North America > United States of America > Florida > Florida Panhandle > West Florida
- 1 Blountstown — small town on the region's eastern edge, toward Tallahassee
- 2 Cantonment — hamlet north of Pensacola
- 3 Chipley — small inland town near I-10
- 4 Gulf Breeze — town on a peninsula south of Pensacola between it and Pensacola Beach
- 5 Marianna — small inland town near I-10
- 6 Milton — across the river from Pensacola
- 7 — medium-sized city
- 8 Pensacola — the main regional city, with a major military presence and shoreline on Escambia Bay
- 9 Pensacola Beach — beach extension of Pensacola; across the waterway from Gulf Breeze
- 10 Perdido Key — western end of the Florida Panhandle before reaching Alabama
West Florida consists of the Pensacola urban area, plus much of the inland (northern) parts of the Florida Panhandle. These two components are somewhat distinct, as Pensacola is developed and neighbors some beautiful beaches, while the interior is rural and is the part of the state most like the Deep Southern states it borders such as Alabama and southern Georgia. The greater Pensacola metro area has some well-developed towns including Navarre and Gulf Breeze, and a large military presence and interstate highway (I-80) are important to the local economy. The Escambia Bay is a focal point for the region and many of the towns are near it or on one of the several peninsulas or islands surrounding the Bay.
- Pensacola International Airport — the gateway to the Western Florida Panhandle, and the largest airport in West Florida. Flights from as far away as Houston, Miami, Chicago, Newark, and Denver. No international flights as of Nov 2020.
- Fort Walton Beach-Destin Airport — this airport is smaller than Pensacola's airport and serves a number of destinations. It is a focus city for Allegiant.
I-10, the southern route crossing the entirety of the United States from west to east, passes through West Florida and is the best route to reach the region by car.
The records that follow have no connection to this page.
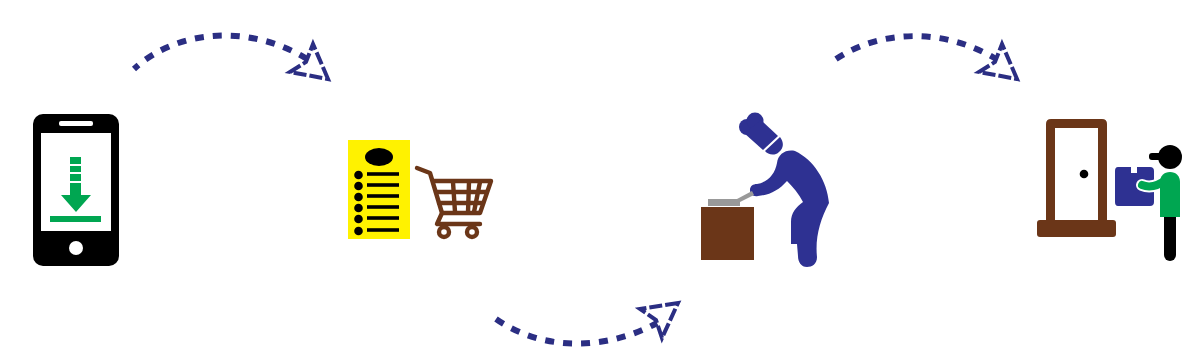
<!DOCTYPE html>
<html lang="en">
<head>
<meta charset="utf-8">
<title>Food ordering steps</title>
<style>
:root {
  --ink: #000;
  --paper: #fff;
  --navy: #2b2e83;
  --blue: #2e3192;
  --green: #00a651;
  --yellow: #fff200;
  --brown: #6b3618;
  --grey: #999;
}
html, body { margin: 0; background: var(--paper); }
body { width: 1200px; height: 360px; overflow: hidden; }
.steps { display: block; width: 1200px; height: 360px; }
.ink { fill: var(--ink); }
.paper { fill: var(--paper); }
.blue { fill: var(--blue); }
.green { fill: var(--green); }
.yellow { fill: var(--yellow); }
.brown { fill: var(--brown); }
.grey { fill: var(--grey); }
.arrow path { fill: none; stroke: var(--navy); }
.arrow .trail { stroke-width: 6; stroke-dasharray: 9 9; }
.arrow .head { stroke-width: 4; stroke-dasharray: 13 3; stroke-linejoin: miter; }
.list-lines { fill: none; stroke: var(--ink); stroke-width: 3.6; }
.cart { fill: none; stroke: var(--brown); stroke-width: 4.4; stroke-linecap: round; stroke-linejoin: round; }
.limb { fill: none; stroke-linecap: round; stroke-linejoin: round; }
</style>
</head>
<body>
<svg class="steps" viewBox="0 0 1200 360" role="img" aria-label="Download the app, choose from the menu, the chef cooks, the order is delivered to the door">
  <defs>
    <g id="bullet-row">
      <circle class="ink" cx="358.500" cy="0" r="4.300"/>
      <path class="list-lines" d="M367 -1H399"/>
    </g>
  </defs>

  <g class="arrow" id="arrow-to-menu">
    <path class="trail" d="M134 69C176 30 248 23 307 59" stroke-dashoffset="3"/>
    <path class="head" d="M328 79L313 44L306 62L290 72Z"/>
  </g>
  <g class="arrow" id="arrow-to-kitchen">
    <path class="trail" d="M496 319C543 352 607 350 657 323"/>
    <path class="head" d="M678 303L640 309L656 320L662 338Z"/>
  </g>
  <g class="arrow" id="arrow-to-door">
    <path class="trail" d="M836 59C880 30 943 27 996 59"/>
    <path class="head" d="M1017 79L1002 44L995 62L979 72Z"/>
  </g>

  <g id="phone-download">
    <rect class="ink" x="33" y="114" width="86" height="152" rx="10"/>
    <rect class="paper" x="59" y="121" width="34" height="5" rx="2"/>
    <rect class="paper" x="41" y="133" width="70" height="98"/>
    <circle class="paper" cx="76" cy="248" r="7"/>
    <g class="green">
      <rect x="70" y="157" width="11" height="7"/>
      <rect x="70" y="166" width="11" height="6"/>
      <rect x="70" y="174" width="11" height="7"/>
      <path d="M70 183H81V195H91L76 212L61 195H70Z"/>
      <rect x="50" y="216" width="51" height="6"/>
    </g>
  </g>

  <g id="menu-list">
    <rect class="yellow" x="348" y="140" width="62" height="99"/>
    <ellipse class="ink" cx="379" cy="157" rx="14" ry="9"/>
    <use href="#bullet-row" y="175"/>
    <use href="#bullet-row" y="186"/>
    <use href="#bullet-row" y="197"/>
    <use href="#bullet-row" y="208"/>
    <use href="#bullet-row" y="219"/>
    <use href="#bullet-row" y="231"/>
  </g>

  <g id="shopping-cart" class="cart">
    <path d="M417 168L430 173L442 213L437 224H480"/>
    <path d="M433 181H491L480 213H442"/>
    <path d="M436 192H486M439 203H483M453 182L455 212M469 182L468 212M480 182L474 212"/>
    <circle cx="444" cy="232" r="5"/>
    <circle cx="472" cy="232" r="5"/>
  </g>

  <g id="chef">
    <g class="blue">
      <circle cx="747" cy="127" r="8"/>
      <circle cx="755" cy="121" r="8.500"/>
      <path d="M744 133L761 120L778 136L763 150Z"/>
      <path d="M765 151L780 137C784 142 784 148 779 152C775 156 768 155 765 151Z"/>
      <path d="M777 163C778 154 786 149 795 151C814 160 827 181 829 203C820 220 815 238 817 257C817 264 812 267 807 267C801 267 798 262 798 256L797 244H791V222C791 213 796 207 803 202C799 194 793 187 787 181C779 190 770 195 758 196C753 197 750 194 750 190C750 186 753 184 757 184C768 182 775 174 777 163Z"/>
    </g>
    <path class="grey" d="M708 199H737L752 191L754 195L740 202V206H708Z"/>
    <rect class="brown" x="701" y="207" width="53" height="53"/>
  </g>

  <g id="door">
    <path class="brown" d="M1046 222V124Q1046 119 1051 119H1102Q1107 119 1107 124V222Z"/>
    <rect class="paper" x="1055" y="128" width="43" height="93"/>
    <rect class="brown" x="1037" y="220" width="79" height="17" rx="3"/>
    <circle class="ink" cx="1084" cy="174" r="4.300"/>
  </g>

  <g id="courier">
    <path class="blue" d="M1118 167H1131V173H1137V167H1150Q1154 167 1154 171V202Q1154 206 1150 206H1118Q1115 206 1115 202V171Q1115 167 1118 167Z"/>
    <path class="limb" d="M1142 185C1149 188 1158 186 1167 179" stroke="var(--paper)" stroke-width="12"/>
    <path class="green" d="M1160 217V182C1160 176 1164 172 1170 172C1176 172 1180 176 1180 182V217Z"/>
    <path class="limb" d="M1142 185C1149 188 1158 186 1167 179" stroke="var(--green)" stroke-width="8"/>
    <circle class="ink" cx="1170" cy="157" r="12"/>
    <rect class="ink" x="1149" y="153" width="16" height="7" rx="3"/>
    <path class="ink" d="M1164 217H1176V255A6 6 0 0 1 1164 255Z"/>
  </g>
</svg>
</body>
</html>
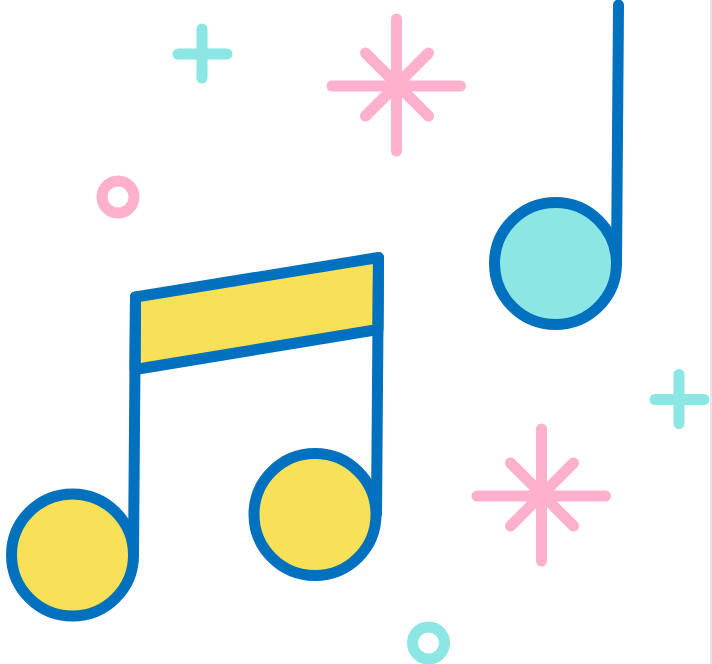
<!DOCTYPE html>
<html lang="en">
<head>
<meta charset="utf-8">
<title>Music notes</title>
<style>
:root {
  --blue: #0071bf;
  --yellow: #f9e157;
  --aqua: #8ce6e3;
  --pink: #ffb0cc;
  --edge: #e6e6e8;
  --paper: #fff;
}
html, body { margin: 0; background: var(--paper); overflow: hidden; }
svg { display: block; width: 712px; height: 664px; }
.line { fill: none; stroke-width: 11; stroke-linecap: round; stroke-linejoin: round; }
.note { stroke: var(--blue); }
.yellow { fill: var(--yellow); }
.aqua { fill: var(--aqua); }
.spark { stroke: var(--pink); }
.plus { stroke: var(--aqua); }
.edge { fill: var(--edge); }
</style>
</head>
<body>
<svg viewBox="0 0 712 664" role="img" aria-label="Music notes with sparkles">
  <defs>
    <path id="sparkle" class="line spark" d="M-64.5 0H64M0-67V65M-31-33L32 30M32-33L-31 30"/>
    <path id="plus" class="line plus" d="M-24 0H25M0-25V24"/>
    <circle id="ring" class="line" r="16"/>
  </defs>

  <rect class="edge" x="710" width="2" height="664"/>

  <g id="accents">
    <use href="#plus" x="202" y="54"/>
    <use href="#plus" x="679" y="399.5"/>
    <use href="#sparkle" x="396.5" y="86"/>
    <use href="#sparkle" x="541.5" y="496"/>
    <use href="#ring" class="spark" x="118" y="197"/>
    <use href="#ring" class="plus" x="428.5" y="643"/>
  </g>

  <g id="beamed-notes" class="note">
    <path class="line" style="fill:var(--yellow)" d="M135.500 297L378.500 257.500L378 329.500L135 369.500Z"/>
    <circle class="line" style="fill:var(--yellow)" cx="72.500" cy="555" r="61"/>
    <circle class="line" style="fill:var(--yellow)" cx="315" cy="514.500" r="61"/>
    <path class="line" d="M135.500 297L133.500 555M378.500 257.500L376.500 514"/>
  </g>

  <g id="single-note" class="note">
    <circle class="line" style="fill:var(--aqua)" cx="555.500" cy="263.500" r="61"/>
    <path class="line" d="M618.500 5L616.500 263"/>
  </g>
</svg>
</body>
</html>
As a Republican (except for Gadsden County), predominantly rural area, with a major interstate, public transportation and alternative forms of transport to the car are not prevalent in this area. You will want to a car to explore the region. I-10, US-29, and US-98 are important highways, while there are also a number of state roads connecting rural areas to U.S. routes and the interstate.
The public transit network in the Pensacola area is ECAT bus routes, and their website provides a link to a map showing current bus routes.
1 Escambia Bay, 2 Fort Pickens, and the 3 are well-known locally and a point of pride among Pensacola residents. Definitely take Route 399 to the coast (from Gulf Breeze) and visit the beach towns if you're in the Pensacola area.
The coastal towns are the main tourist attractions with their beautiful beaches, while the inland towns' tourist appeal consists of nature reserves and, in some cases, historical attractions. Small towns such as those to the east (Chipley and Marianna) serve as stops along the interstate and offer few activities for a tourist.
The natural preserves and parks include 1 Florida Caverns State Park, 2 Fort McRee, 3 Perdido Key State Park, 4 Ponce de Leon Springs State Recreation Area, 5 Three Rivers State Park, 6 Big Lagoon State Park, 7 Blackwater River State Park, and 8 Falling Waters State Park. Points of interest are explained in detail within the city articles in West Florida#Cities.
The cuisine is American here, and expect to find seafood and steak on the menu, particularly in coastal towns. The inland towns have few restaurants and rarely more than a couple diners.
Washington County (the location of Chipley) is a dry county. All other counties in the region are wet counties.
Hurricanes are the main danger in this region, and it's one of the most hurricane-prone areas in the U.S. Hurricane Ivan in 2004 did damage in the Pensacola, and Hurricane Michael in 2018 did more damage. Hurricanes of category 4 or 5 are not of the question in this area, so it's worth following updates on the NOAA website or other hurricane forecasts before planning a trip to the region. Hurricanes are worst in late summer but can occur across the hurricane season from June to November. The region also experiences some tornadoes.
- Alabama — Mobile is just over the border.
- Within Florida, traveling east is the only option. The Forgotten Coast and the Emerald Coast offer a continuation of the beaches found in West Florida, leading toward peninsular Florida. The only other large city on the Florida Panhandle, beside Pensacola, is Tallahassee, the state capital.